The Swedish-based company has built up a significant profile across the European consumer payments landscape via its buy now, pay later (BNPL) products. 

Its customer base includes 18 million British customers, and Klarna believes its Open Banking offering has significant UK potential due to the five million people in the country who use the technology.

The company’s Open Banking feature functions by enabling consumers to link personal bank accounts to a Klarna account and subsequently share bank data. Klarna will then use this data to inform its money lending decisions.

Wilko Klaassen, VP of Open Banking at Klarna, said: “Open banking offers a huge opportunity for Klarna to reduce the cost of payments to society by cutting out the established card payment networks, and using up-to-date bank account data to make ever better lending decisions. 
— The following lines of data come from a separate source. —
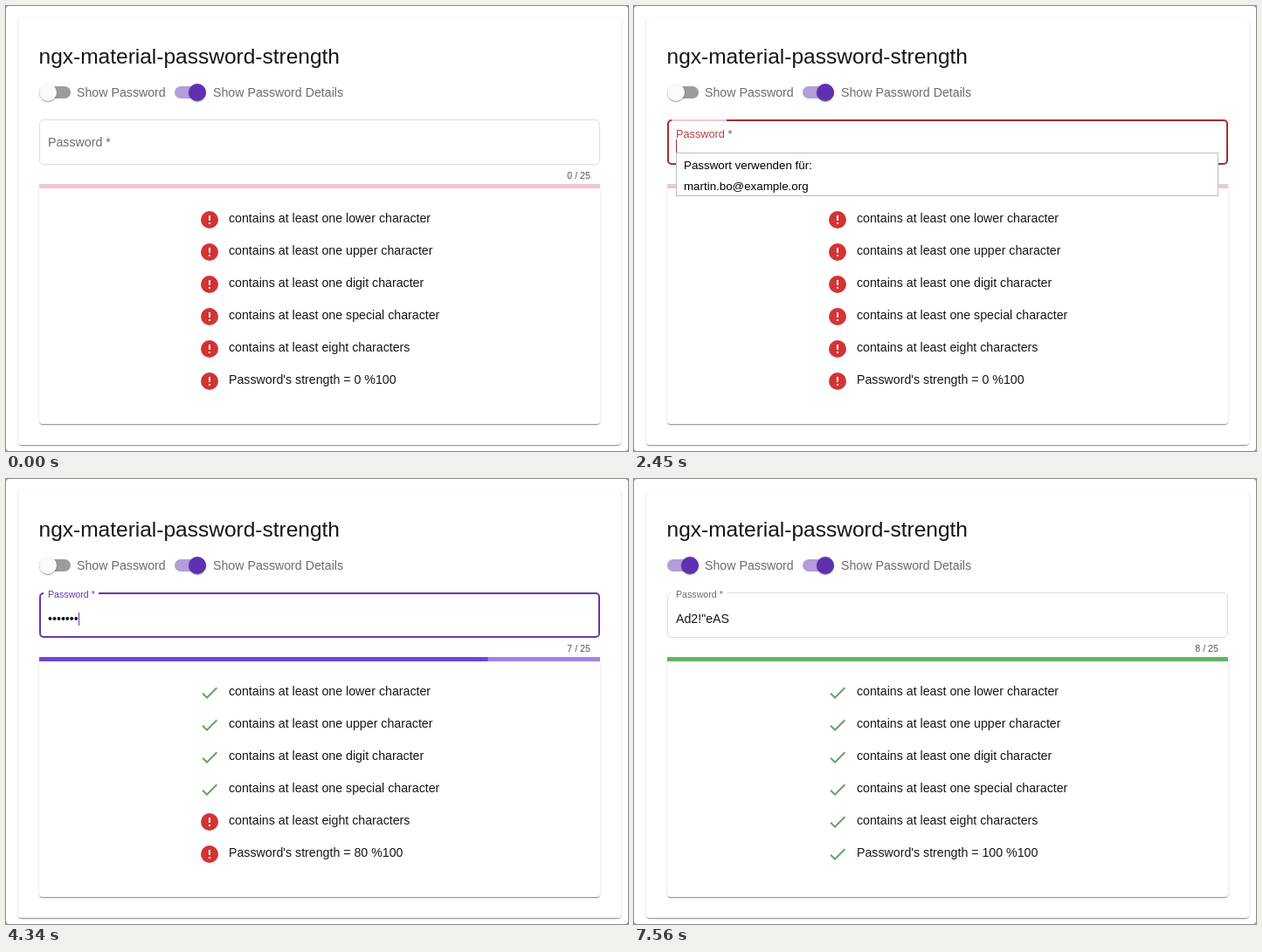
These frames come from a looping animation (712x510 px, 8.75 s). An HTML page:

```html
<!DOCTYPE html>
<html lang="en">
<head>
<meta charset="utf-8">
<title>Password strength</title>
<style>
html, body { margin: 0; width: 100%; height: 100%; overflow: hidden; background: #fff; }
#stage { position: relative; width: 712px; height: 510px; overflow: hidden; background: #999; }
#stage > *, .thumb, .ripple { position: absolute; box-sizing: border-box; }
.window { inset: 0; border-radius: 4px; background: #fff; }
.card {
  border-radius: 4px; background: #fff;
  box-shadow: 0 2px 1px -1px rgba(0,0,0,.24), 0 1px 1px rgba(0,0,0,.17), 0 1px 3px rgba(0,0,0,.14);
}
.outer { left: 14px; top: 13px; width: 690px; height: 490px; }
.inner { left: 38px; top: 207px; width: 642px; height: 272px; }
.track { top: 92px; width: 36px; height: 14px; border-radius: 7px; }
.thumb {
  left: 0; top: -3px; width: 20px; height: 20px; border-radius: 50%;
  box-shadow: 0 2px 1px -1px rgba(0,0,0,.2), 0 1px 1px rgba(0,0,0,.14), 0 1px 3px rgba(0,0,0,.12);
}
.ripple { left: -10px; top: -13px; width: 40px; height: 40px; border-radius: 50%; opacity: 0; }
svg { left: 0; top: 0; font: 14.2px "Liberation Sans", Arial, sans-serif; fill: #161616; }
text { white-space: pre; }
</style>
</head>
<body>
<div id="stage">
  <div class="window"></div>
  <div class="card outer"></div>
  <div class="card inner"></div>
  <div class="track" id="showTrack" style="left:38px">
    <div class="ripple" id="hoverRipple"></div>
    <div class="ripple" id="clickRipple"></div>
    <div class="thumb" id="showThumb"></div>
  </div>
  <div class="track" style="left:193px;background:#b39ddb">
    <div class="thumb" style="left:16px;background:#5e30b2"></div>
  </div>
  <svg id="svg" width="712" height="510"></svg>
</div>
<script>
const LOOP = 8750;
const PASSWORD = 'Ad2!"eAS';
const KEYS = [2800, 3150, 3485, 3850, 4050, 4200, 4330, 4550];
const HOVER = 1580, FOCUS = 2400, BLUR = 6580, SHOW = 6650;
const RULES = [
  { text: 'contains at least one lower character', at: 2 },
  { text: 'contains at least one upper character', at: 1 },
  { text: 'contains at least one digit character', at: 3 },
  { text: 'contains at least one special character', at: 4 },
  { text: 'contains at least eight characters', at: 8 },
  { text: '', at: 8 }
];
const RED = [211, 48, 56], PURPLE = [99, 58, 176], DARK = [33, 33, 33], GREY = [108, 108, 108];
const BAR = {
  warn: ['#d32f2f', '#efc6d2'],
  accent: ['#7043d6', '#a97fe6'],
  primary: ['#66b267', '#c5e5c6']
};

// Main outline plus the piece of the top edge that opens for the label
function outline(id, inset, width) {
  const l = 38 + inset, r = 680 - inset, t = 130 + inset, b = 182 - inset, q = 5 - inset;
  const arc = (x, y) => `a${q} ${q} 0 0 1 ${x * q} ${y * q}`;
  return `<g id="${id}" fill="none" stroke-width="${width}">
    <path d="M106 ${t}H${r - q}${arc(1, 1)}V${b - q}${arc(-1, 1)}H${l + q}${arc(-1, -1)}V${t + q}${arc(1, -1)}"/>
    <path class="gap" d="M${l + q} ${t}H106"/></g>`;
}

function ruleRow({ text }, i) {
  const y = 37 * i;
  return `<g transform="translate(0 ${y})">
    <g id="bad${i}"><circle cx="233" cy="245" r="10" fill="#d23434"/>
      <path d="M232 240h2v6h-2zM232 248h2v2h-2z" fill="#fff"/></g>
    <path id="ok${i}" fill="#5fa463" transform="translate(221 233)"
      d="M9 16.2L4.8 12l-1.4 1.4L9 19 21 7l-1.4-1.4z"/>
    <text id="rule${i}" x="255" y="248">${text}</text></g>`;
}

svg.innerHTML = `
  <text x="37.5" y="66" font-size="24.5">ngx-material-password-strength</text>
  <g fill="#6c6c6c"><text x="81" y="104">Show Password</text>
    <text x="237" y="104">Show Password Details</text></g>
  ${outline('thin', .5, 1)}${outline('thick', 1, 2)}
  <text id="label">Password <tspan id="star">*</tspan></text>
  <text id="value" x="48" y="165"></text>
  <rect id="caret" y="153" width="1" height="15"/>
  <text id="count" x="669" y="198" font-size="10.7" text-anchor="end" fill="#555"></text>
  <rect id="buffer" x="38" y="204" width="642" height="5"/>
  <rect id="fill" x="38" y="204" height="5"/>
  ${RULES.map(ruleRow).join('')}
  <g id="popup" font-size="13.35" fill="#000">
    <rect x="48.5" y="168.5" width="620" height="49" fill="#fff" stroke="#b3c0c8"/>
    <text x="57" y="187">Passwort verwenden für:</text>
    <text x="57" y="211">martin.bo@example.org</text>
  </g>`;

const $ = id => document.getElementById(id);
const set = (id, attrs) => { for (const k in attrs) $(id).setAttribute(k, attrs[k]); };
const show = (id, on) => { $(id).style.display = on ? '' : 'none'; };
const lerp = (a, b, p) => a + (b - a) * p;
const mix = (a, b, p) => a.map((v, i) => lerp(v, b[i], p));
const rgb = c => `rgb(${c.map(Math.round)})`;
const linear = p => p;

function bezier(x1, y1, x2, y2) {
  const at = (a, b, s) => 3 * a * s * (1 - s) ** 2 + 3 * b * s * s * (1 - s) + s ** 3;
  return x => {
    if (x <= 0 || x >= 1) return x;
    let lo = 0, hi = 1;
    for (let i = 0; i < 20; i++) {
      const mid = (lo + hi) / 2;
      if (at(x1, x2, mid) < x) lo = mid; else hi = mid;
    }
    return at(y1, y2, lo);
  };
}
const swift = bezier(.25, .8, .25, 1), ease = bezier(.25, .1, .25, 1);
const run = (t, start, duration, curve = swift) =>
  curve(Math.min(1, Math.max(0, (t - start) / duration)));
const strength = n => n >= 8 ? 100 : Math.min(n, 4) * 20;

function drawField(t, typed) {
  const blur = run(t, BLUR, 300);
  const focus = run(t, FOCUS, 180);
  const float = run(t, FOCUS, 400);
  const tint = mix(RED, PURPLE, run(t, KEYS[1], 300));
  const thick = run(t, HOVER, 600) * (1 - blur);
  const line = rgb(mix(DARK, tint, focus));

  set('thin', { stroke: '#dedede', opacity: 1 - thick });
  set('thick', { stroke: line, opacity: thick });
  document.querySelectorAll('.gap').forEach(g => g.setAttribute('opacity', 1 - focus));

  set('label', {
    transform: `translate(48 ${lerp(161, 135.5, float)}) scale(${lerp(1, .75, float)})`,
    fill: rgb(mix(mix(GREY, tint, focus), GREY, blur))
  });
  set('star', { fill: rgb(mix(mix(GREY, PURPLE, focus), GREY, blur)) });

  $('value').textContent = t < SHOW ? '•'.repeat(typed) : PASSWORD;
  $('count').textContent = typed + ' / 25';

  const wake = (typed ? KEYS[typed - 1] : FOCUS) + 70;
  const blinkOn = Math.floor(Math.max(0, t - wake) / 560) % 2 === 0;
  show('caret', t >= FOCUS && t < BLUR && blinkOn);
  set('caret', { x: 48 + Math.round(typed * 4.95), fill: line });
  show('popup', t >= FOCUS + 20 && !typed);
}

function drawStrength(t, typed) {
  const value = strength(typed);
  const [full, rest] = BAR[value > 80 ? 'primary' : value > 20 ? 'accent' : 'warn'];
  const grown = typed ? lerp(strength(typed - 1), value, run(t, KEYS[typed - 1], 250, ease)) : 0;
  set('buffer', { fill: rest });
  set('fill', { fill: full, width: 6.42 * grown });
  RULES.forEach((rule, i) => {
    show('ok' + i, typed >= rule.at);
    show('bad' + i, typed < rule.at);
  });
  $('rule5').textContent = `Password's strength = ${value} %100`;
}

function drawToggle(t) {
  const on = run(t, SHOW, 80, linear);
  const thumb = $('showThumb').style;
  thumb.transform = `translateX(${16 * on}px)`;
  thumb.background = rgb(mix([250, 250, 250], [94, 48, 178], on));
  $('showTrack').style.background = rgb(mix([156, 156, 156], [179, 157, 219], on));

  const tint = rgb(mix([0, 0, 0], [94, 48, 178], on));
  const hover = $('hoverRipple').style, click = $('clickRipple').style;
  hover.background = click.background = tint;
  hover.opacity = .04 * (run(t, 6290, 200) - run(t, 7200, 400));
  hover.transform = `translateX(${16 * on}px)`;
  click.opacity = .1 * (run(t, BLUR, 60, linear) - run(t, 6730, 340, linear));
  click.transform = `translateX(${16 * on}px) scale(${run(t, BLUR, 150)})`;
}

const began = performance.now();
function frame() {
  const t = (performance.now() - began) % LOOP;
  const typed = KEYS.filter(k => k <= t).length;
  drawField(t, typed);
  drawStrength(t, typed);
  drawToggle(t);
  requestAnimationFrame(frame);
}
frame();
</script>
</body>
</html>
```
“This new launch builds on the success we have seen in 10 countries across Europe and will give UK open banking a major boost.”

Although this marks the launch of its UK Open Banking offering, Klarna has been making extensive use of the practice in other markets, having launched settlements for its Pay Now instant programme option. It has further plans to launch Pay in 30 and Pay in 3 later this year.

Open Banking has accelerated in use in the UK and its potential has been noted by a range of stakeholders including customers, fintechs, the traditional banking sector, the government, and other political actors.

Notably, the Crown Commercial Service’s (CCS) Dynamic Purchasing System (DPS) for Open Banking services has seen engagement with a range of financial firms. NatWest – which has been praising the benefits of Open Banking lately – became the first bank to join the DPS last month.

However, the government-commissioned Future of Payments Review, chaired by former Nationwide Chief Executive Joe Garner, outlined an urgent need for updates to the UK’s regulatory framework on Open Banking.